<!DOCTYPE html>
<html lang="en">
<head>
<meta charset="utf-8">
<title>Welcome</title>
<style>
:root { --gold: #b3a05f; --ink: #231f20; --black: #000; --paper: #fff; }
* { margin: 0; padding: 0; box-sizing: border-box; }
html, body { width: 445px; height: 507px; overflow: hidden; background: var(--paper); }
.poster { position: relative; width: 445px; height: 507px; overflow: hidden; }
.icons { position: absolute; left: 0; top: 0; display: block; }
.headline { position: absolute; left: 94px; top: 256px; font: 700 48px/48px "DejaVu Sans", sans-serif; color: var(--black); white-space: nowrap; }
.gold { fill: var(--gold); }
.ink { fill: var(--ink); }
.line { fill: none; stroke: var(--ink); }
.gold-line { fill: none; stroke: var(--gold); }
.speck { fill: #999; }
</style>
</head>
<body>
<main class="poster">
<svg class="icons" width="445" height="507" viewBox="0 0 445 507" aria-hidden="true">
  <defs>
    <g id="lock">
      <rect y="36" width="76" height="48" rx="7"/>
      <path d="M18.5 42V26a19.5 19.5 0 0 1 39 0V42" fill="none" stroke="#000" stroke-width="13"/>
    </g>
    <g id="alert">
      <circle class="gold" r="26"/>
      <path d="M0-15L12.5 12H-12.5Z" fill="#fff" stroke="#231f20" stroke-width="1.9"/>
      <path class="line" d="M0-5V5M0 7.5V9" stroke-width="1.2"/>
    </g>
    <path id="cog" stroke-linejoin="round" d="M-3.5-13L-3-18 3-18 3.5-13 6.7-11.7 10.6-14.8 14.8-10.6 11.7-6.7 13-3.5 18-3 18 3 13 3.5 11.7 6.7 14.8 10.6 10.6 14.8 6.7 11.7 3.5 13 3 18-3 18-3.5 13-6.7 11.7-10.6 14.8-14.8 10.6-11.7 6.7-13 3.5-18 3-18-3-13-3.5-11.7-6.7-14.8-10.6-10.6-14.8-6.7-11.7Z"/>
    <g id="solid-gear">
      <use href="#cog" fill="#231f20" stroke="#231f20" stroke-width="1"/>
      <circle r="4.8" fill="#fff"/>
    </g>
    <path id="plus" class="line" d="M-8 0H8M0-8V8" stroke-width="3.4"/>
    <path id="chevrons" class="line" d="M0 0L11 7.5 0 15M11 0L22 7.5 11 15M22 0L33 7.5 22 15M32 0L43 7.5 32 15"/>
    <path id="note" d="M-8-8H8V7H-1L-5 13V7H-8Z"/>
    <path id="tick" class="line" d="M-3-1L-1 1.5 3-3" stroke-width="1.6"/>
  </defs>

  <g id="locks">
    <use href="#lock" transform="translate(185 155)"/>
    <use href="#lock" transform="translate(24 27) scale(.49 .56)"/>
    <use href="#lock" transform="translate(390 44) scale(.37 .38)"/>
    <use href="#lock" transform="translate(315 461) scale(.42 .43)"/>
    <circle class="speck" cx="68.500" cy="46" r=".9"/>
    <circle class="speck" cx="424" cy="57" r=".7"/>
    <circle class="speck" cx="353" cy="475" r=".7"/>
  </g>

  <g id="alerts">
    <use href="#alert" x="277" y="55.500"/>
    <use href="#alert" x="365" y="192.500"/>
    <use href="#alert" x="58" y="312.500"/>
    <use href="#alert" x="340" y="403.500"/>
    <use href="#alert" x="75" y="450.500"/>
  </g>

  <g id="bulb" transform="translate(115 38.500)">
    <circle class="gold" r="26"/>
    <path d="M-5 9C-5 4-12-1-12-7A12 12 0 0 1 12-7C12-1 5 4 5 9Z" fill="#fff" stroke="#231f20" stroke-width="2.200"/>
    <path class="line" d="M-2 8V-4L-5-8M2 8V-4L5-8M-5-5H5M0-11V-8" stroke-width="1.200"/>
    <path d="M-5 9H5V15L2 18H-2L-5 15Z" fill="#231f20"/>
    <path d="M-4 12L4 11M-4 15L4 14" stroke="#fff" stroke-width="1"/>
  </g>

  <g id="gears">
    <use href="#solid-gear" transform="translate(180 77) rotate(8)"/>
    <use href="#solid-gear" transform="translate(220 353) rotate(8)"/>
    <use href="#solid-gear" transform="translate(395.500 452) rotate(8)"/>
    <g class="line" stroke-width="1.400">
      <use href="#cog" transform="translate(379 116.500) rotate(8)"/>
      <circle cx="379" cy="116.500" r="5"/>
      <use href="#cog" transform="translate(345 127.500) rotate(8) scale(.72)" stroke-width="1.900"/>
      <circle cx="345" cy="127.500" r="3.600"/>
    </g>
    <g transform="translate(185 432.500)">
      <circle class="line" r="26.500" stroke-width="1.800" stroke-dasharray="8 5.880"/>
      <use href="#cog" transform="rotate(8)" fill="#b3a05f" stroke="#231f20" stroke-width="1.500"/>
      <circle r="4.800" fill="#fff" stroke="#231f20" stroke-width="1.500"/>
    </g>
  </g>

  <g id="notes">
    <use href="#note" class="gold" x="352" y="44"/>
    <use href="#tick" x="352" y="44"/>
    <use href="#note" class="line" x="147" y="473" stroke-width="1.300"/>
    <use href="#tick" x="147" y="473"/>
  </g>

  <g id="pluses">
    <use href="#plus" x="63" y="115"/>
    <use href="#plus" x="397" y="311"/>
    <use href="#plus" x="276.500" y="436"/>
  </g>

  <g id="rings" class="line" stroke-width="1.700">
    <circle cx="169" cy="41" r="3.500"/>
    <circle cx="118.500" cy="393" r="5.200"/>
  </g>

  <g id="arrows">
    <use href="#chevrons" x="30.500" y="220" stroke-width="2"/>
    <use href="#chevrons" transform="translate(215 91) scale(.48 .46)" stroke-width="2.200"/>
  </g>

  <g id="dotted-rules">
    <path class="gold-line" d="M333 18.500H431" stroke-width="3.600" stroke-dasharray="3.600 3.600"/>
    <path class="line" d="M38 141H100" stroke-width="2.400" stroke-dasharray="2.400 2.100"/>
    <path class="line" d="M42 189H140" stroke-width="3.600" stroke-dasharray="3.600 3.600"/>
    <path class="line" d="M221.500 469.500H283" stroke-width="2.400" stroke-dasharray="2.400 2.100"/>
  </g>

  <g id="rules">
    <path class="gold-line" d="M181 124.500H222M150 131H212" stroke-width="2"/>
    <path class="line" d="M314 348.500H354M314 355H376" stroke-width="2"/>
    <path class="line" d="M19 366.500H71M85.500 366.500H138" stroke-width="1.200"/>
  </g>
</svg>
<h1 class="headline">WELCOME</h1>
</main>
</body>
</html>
...
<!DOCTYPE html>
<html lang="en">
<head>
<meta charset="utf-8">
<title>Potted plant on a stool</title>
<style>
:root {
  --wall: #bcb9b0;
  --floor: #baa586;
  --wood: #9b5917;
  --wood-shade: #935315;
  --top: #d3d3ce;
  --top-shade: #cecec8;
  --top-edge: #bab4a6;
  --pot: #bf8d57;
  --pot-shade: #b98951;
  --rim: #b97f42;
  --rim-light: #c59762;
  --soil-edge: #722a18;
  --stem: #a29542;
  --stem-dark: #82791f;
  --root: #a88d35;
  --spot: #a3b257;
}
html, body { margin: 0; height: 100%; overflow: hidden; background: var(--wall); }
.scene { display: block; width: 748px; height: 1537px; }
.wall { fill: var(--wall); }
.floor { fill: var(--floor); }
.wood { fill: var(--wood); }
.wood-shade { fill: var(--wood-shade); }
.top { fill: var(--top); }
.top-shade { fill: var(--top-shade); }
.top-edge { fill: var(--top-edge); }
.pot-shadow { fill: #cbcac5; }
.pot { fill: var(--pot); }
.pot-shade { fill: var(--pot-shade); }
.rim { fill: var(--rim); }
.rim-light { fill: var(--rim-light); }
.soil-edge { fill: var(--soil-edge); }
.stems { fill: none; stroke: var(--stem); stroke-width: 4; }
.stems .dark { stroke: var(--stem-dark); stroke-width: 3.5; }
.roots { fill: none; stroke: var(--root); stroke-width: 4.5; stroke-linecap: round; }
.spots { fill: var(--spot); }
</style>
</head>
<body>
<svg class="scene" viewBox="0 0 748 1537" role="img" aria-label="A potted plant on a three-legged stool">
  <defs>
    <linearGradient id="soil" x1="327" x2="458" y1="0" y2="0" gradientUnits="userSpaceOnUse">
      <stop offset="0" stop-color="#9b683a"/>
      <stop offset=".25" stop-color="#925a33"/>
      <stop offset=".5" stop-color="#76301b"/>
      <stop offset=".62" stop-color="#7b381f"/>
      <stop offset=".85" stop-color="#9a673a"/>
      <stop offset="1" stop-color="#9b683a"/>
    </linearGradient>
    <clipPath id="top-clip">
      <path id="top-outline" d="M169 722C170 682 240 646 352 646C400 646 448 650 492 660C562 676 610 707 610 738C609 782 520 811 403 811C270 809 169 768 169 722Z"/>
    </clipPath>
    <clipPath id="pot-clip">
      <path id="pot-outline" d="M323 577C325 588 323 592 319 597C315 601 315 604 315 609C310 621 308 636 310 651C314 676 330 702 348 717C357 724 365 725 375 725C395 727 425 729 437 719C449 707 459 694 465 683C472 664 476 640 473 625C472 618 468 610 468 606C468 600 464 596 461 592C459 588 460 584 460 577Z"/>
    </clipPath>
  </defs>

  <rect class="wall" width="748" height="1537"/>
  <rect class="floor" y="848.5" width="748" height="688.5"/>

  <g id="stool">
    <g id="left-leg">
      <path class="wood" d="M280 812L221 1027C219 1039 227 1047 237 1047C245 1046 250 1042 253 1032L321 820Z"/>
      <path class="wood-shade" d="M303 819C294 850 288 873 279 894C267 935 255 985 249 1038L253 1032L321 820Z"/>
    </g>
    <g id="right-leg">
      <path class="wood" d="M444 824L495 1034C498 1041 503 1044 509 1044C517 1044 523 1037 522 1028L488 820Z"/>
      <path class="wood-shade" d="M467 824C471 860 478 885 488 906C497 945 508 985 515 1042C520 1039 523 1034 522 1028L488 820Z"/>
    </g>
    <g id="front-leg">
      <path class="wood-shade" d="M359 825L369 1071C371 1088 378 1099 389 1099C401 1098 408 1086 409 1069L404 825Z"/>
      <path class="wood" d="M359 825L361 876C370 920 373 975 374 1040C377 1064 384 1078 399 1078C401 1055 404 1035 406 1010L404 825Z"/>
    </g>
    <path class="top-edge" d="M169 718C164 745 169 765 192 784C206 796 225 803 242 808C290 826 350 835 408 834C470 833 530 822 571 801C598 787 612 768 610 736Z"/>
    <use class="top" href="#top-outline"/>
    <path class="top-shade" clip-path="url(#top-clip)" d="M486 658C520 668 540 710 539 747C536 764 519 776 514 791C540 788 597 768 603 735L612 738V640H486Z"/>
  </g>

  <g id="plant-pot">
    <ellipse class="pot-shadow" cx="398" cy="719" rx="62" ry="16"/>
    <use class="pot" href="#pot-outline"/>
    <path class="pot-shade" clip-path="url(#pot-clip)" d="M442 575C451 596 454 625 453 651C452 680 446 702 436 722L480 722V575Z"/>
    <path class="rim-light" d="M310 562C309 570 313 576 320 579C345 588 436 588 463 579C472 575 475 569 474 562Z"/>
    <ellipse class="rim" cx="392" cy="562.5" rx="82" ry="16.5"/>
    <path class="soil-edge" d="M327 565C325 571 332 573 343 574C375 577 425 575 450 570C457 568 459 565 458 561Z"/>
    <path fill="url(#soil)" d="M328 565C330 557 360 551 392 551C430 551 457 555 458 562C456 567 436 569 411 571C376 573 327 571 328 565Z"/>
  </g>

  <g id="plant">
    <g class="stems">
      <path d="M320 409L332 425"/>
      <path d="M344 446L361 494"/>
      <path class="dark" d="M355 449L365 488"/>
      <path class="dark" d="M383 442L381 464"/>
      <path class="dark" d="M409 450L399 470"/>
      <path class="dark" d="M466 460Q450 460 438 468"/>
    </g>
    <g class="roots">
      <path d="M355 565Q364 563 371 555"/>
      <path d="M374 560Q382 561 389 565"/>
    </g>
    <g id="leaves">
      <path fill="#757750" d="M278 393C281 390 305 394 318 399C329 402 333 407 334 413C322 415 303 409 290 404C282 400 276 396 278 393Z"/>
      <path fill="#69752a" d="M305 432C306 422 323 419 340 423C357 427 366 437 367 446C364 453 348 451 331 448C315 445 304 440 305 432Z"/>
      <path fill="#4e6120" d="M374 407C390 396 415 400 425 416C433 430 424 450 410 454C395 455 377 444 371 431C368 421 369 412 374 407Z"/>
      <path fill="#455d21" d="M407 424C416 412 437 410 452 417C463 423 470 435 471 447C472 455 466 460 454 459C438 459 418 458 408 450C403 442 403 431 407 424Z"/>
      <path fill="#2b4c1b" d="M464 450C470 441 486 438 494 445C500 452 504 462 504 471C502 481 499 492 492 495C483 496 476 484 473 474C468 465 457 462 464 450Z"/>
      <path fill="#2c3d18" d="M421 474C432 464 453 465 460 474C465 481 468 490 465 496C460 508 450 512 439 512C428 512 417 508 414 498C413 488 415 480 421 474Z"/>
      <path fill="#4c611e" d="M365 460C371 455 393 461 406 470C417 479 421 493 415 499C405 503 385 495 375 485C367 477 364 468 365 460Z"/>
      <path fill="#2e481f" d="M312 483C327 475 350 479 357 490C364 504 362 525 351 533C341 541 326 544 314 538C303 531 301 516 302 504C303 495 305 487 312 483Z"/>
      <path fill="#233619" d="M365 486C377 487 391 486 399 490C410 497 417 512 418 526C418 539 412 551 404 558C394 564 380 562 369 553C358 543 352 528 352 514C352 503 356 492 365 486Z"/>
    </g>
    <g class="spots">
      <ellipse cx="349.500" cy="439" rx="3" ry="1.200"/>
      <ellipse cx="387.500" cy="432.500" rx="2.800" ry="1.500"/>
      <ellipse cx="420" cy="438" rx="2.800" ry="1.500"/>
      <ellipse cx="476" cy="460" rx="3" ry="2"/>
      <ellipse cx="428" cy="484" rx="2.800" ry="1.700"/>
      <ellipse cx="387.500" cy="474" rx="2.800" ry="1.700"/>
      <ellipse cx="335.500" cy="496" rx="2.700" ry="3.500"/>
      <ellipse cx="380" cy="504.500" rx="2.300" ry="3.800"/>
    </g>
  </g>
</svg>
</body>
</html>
---
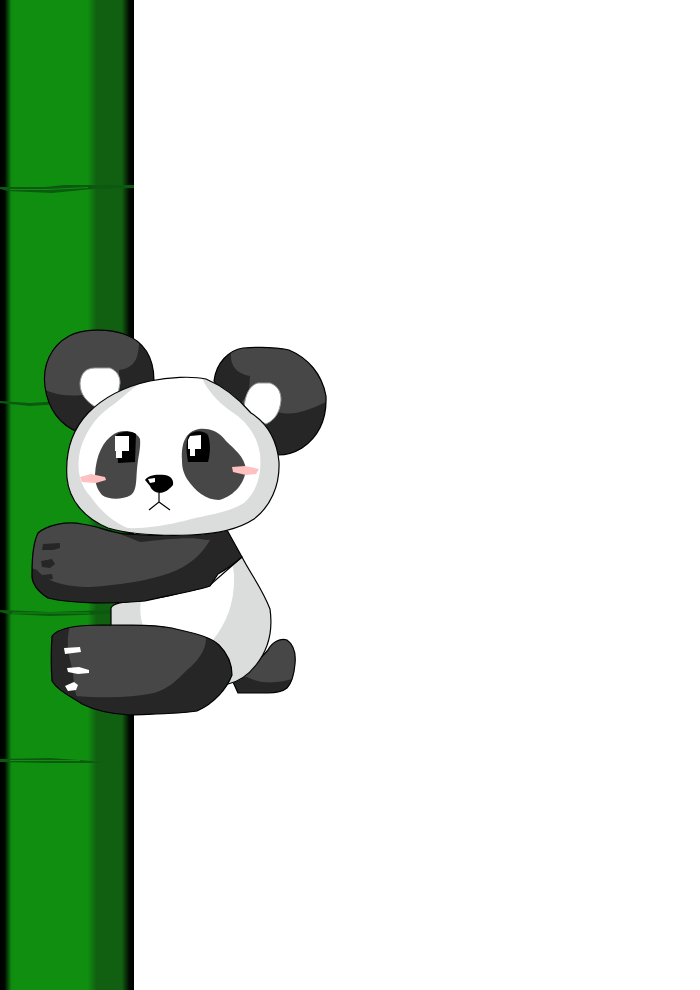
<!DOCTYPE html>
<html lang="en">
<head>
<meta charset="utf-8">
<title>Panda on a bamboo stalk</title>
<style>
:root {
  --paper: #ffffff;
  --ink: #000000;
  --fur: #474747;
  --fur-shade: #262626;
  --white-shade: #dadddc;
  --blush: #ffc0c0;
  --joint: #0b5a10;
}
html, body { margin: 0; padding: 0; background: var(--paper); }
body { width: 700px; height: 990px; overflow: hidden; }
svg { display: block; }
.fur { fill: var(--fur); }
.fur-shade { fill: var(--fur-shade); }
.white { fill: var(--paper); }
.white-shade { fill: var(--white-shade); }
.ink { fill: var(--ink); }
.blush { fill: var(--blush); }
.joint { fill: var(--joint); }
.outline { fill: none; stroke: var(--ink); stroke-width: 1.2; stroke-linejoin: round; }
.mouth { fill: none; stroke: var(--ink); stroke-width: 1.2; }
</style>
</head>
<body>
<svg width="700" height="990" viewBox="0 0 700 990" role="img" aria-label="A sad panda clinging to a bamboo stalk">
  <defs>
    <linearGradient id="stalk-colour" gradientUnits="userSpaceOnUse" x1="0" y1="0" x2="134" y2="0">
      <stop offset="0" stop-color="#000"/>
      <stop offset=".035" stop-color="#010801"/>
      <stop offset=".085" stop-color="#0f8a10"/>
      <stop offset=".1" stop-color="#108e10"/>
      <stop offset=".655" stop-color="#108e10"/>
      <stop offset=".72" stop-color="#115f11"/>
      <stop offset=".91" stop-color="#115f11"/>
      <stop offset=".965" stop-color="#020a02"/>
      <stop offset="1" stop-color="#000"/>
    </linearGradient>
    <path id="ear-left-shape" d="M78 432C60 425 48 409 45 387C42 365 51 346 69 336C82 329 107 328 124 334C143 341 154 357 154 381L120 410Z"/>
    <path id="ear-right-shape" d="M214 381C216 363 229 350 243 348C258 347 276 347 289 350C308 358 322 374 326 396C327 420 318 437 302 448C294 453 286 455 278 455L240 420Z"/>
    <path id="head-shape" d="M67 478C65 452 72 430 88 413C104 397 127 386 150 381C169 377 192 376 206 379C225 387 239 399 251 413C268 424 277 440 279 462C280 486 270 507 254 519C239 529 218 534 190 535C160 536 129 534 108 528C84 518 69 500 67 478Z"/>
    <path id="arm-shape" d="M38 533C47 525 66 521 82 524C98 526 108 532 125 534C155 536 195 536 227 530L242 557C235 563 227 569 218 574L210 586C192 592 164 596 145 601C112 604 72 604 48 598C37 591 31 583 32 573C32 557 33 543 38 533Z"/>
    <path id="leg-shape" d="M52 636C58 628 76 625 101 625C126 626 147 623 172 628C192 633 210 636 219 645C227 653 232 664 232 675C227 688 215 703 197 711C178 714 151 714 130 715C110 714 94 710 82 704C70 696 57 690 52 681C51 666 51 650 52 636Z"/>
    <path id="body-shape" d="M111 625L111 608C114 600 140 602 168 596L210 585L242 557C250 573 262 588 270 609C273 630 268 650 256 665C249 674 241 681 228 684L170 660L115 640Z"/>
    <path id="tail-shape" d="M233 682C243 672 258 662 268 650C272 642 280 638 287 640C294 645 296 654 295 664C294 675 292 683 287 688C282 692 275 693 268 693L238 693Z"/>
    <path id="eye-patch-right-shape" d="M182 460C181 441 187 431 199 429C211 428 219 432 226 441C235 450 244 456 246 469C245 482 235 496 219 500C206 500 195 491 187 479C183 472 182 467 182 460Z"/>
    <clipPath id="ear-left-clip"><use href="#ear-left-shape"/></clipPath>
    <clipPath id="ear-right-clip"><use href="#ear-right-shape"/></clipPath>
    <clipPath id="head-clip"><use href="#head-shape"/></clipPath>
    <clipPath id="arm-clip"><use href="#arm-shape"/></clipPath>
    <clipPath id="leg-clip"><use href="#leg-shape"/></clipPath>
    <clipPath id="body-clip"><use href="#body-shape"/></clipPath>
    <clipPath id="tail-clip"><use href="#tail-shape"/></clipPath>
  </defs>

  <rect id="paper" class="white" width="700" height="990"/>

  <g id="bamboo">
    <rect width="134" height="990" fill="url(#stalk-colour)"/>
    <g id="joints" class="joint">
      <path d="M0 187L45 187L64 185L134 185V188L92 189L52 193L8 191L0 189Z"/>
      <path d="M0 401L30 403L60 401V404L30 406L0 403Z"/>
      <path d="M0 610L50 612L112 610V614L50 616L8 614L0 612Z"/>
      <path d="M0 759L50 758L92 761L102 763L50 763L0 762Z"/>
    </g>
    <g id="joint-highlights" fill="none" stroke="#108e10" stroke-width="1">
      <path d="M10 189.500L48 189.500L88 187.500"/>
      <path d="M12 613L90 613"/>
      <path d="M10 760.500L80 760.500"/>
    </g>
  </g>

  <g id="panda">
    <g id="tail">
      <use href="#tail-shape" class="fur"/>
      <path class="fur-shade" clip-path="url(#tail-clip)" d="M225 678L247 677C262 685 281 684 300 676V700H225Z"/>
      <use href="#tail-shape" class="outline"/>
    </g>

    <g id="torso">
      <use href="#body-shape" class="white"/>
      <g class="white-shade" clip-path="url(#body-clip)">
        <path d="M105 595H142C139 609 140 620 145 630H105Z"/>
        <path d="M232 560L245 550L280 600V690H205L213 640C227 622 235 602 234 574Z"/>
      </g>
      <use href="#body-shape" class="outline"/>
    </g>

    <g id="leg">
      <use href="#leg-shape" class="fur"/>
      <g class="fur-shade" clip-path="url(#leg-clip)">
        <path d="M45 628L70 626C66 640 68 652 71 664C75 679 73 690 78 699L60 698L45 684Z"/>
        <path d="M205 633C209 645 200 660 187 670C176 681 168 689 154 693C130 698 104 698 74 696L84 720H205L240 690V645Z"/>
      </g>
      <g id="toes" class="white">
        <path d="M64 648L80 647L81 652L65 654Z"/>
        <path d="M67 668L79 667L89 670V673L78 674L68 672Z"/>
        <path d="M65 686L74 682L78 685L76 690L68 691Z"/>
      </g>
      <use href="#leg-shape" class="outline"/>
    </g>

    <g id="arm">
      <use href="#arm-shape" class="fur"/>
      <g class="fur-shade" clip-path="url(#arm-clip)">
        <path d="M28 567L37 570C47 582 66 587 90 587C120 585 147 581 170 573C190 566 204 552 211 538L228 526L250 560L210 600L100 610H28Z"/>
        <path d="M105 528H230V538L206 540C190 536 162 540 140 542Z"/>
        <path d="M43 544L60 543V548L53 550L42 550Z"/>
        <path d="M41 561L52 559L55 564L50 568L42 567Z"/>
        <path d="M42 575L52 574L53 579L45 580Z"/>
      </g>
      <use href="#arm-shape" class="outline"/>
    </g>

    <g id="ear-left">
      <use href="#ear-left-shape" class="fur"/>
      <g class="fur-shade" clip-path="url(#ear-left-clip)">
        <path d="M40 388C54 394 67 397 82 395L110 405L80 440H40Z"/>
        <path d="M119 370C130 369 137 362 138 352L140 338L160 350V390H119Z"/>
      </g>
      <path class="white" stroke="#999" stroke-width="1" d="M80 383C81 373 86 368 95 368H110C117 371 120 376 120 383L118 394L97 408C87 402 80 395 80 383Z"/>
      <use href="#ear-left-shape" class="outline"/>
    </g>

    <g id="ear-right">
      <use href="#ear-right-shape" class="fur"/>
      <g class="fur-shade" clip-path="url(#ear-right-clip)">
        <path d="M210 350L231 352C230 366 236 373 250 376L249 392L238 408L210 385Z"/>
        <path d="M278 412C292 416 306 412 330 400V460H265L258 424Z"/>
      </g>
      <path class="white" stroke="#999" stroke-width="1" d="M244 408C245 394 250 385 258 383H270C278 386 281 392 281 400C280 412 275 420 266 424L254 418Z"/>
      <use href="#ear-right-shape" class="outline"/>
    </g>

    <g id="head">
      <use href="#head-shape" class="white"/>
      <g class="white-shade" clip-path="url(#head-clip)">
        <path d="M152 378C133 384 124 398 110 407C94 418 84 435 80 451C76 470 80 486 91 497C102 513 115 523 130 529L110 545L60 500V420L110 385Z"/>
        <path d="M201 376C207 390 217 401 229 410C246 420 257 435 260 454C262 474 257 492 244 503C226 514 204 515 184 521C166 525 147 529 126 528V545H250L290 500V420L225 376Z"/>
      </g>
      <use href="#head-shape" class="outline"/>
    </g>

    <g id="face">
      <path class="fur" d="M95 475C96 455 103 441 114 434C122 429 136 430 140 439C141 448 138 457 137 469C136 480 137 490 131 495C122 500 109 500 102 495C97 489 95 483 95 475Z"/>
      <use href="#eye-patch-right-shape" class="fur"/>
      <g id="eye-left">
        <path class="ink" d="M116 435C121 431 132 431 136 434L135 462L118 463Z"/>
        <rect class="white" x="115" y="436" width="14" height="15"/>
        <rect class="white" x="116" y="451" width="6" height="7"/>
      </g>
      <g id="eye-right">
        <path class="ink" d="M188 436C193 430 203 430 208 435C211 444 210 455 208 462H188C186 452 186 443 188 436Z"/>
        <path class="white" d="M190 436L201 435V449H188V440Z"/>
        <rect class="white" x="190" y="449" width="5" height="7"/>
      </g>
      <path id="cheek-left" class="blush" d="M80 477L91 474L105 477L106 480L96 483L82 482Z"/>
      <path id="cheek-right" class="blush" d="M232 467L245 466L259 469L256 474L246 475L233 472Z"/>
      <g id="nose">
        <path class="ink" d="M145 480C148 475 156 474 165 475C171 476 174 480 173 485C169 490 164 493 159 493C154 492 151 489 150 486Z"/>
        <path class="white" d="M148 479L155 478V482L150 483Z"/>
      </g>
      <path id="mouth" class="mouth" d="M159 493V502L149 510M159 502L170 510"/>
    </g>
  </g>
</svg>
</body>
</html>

## WHAT THE TASK REQUIRES
Look through the entries above, find each line containing "none", and copy it.

## TASK RESPONSE
.line { fill: none; stroke: var(--ink); }
.gold-line { fill: none; stroke: var(--gold); }
      <path d="M18.5 42V26a19.5 19.5 0 0 1 39 0V42" fill="none" stroke="#000" stroke-width="13"/>
.stems { fill: none; stroke: var(--stem); stroke-width: 4; }
.roots { fill: none; stroke: var(--root); stroke-width: 4.5; stroke-linecap: round; }
.outline { fill: none; stroke: var(--ink); stroke-width: 1.2; stroke-linejoin: round; }
.mouth { fill: none; stroke: var(--ink); stroke-width: 1.2; }
    <g id="joint-highlights" fill="none" stroke="#108e10" stroke-width="1">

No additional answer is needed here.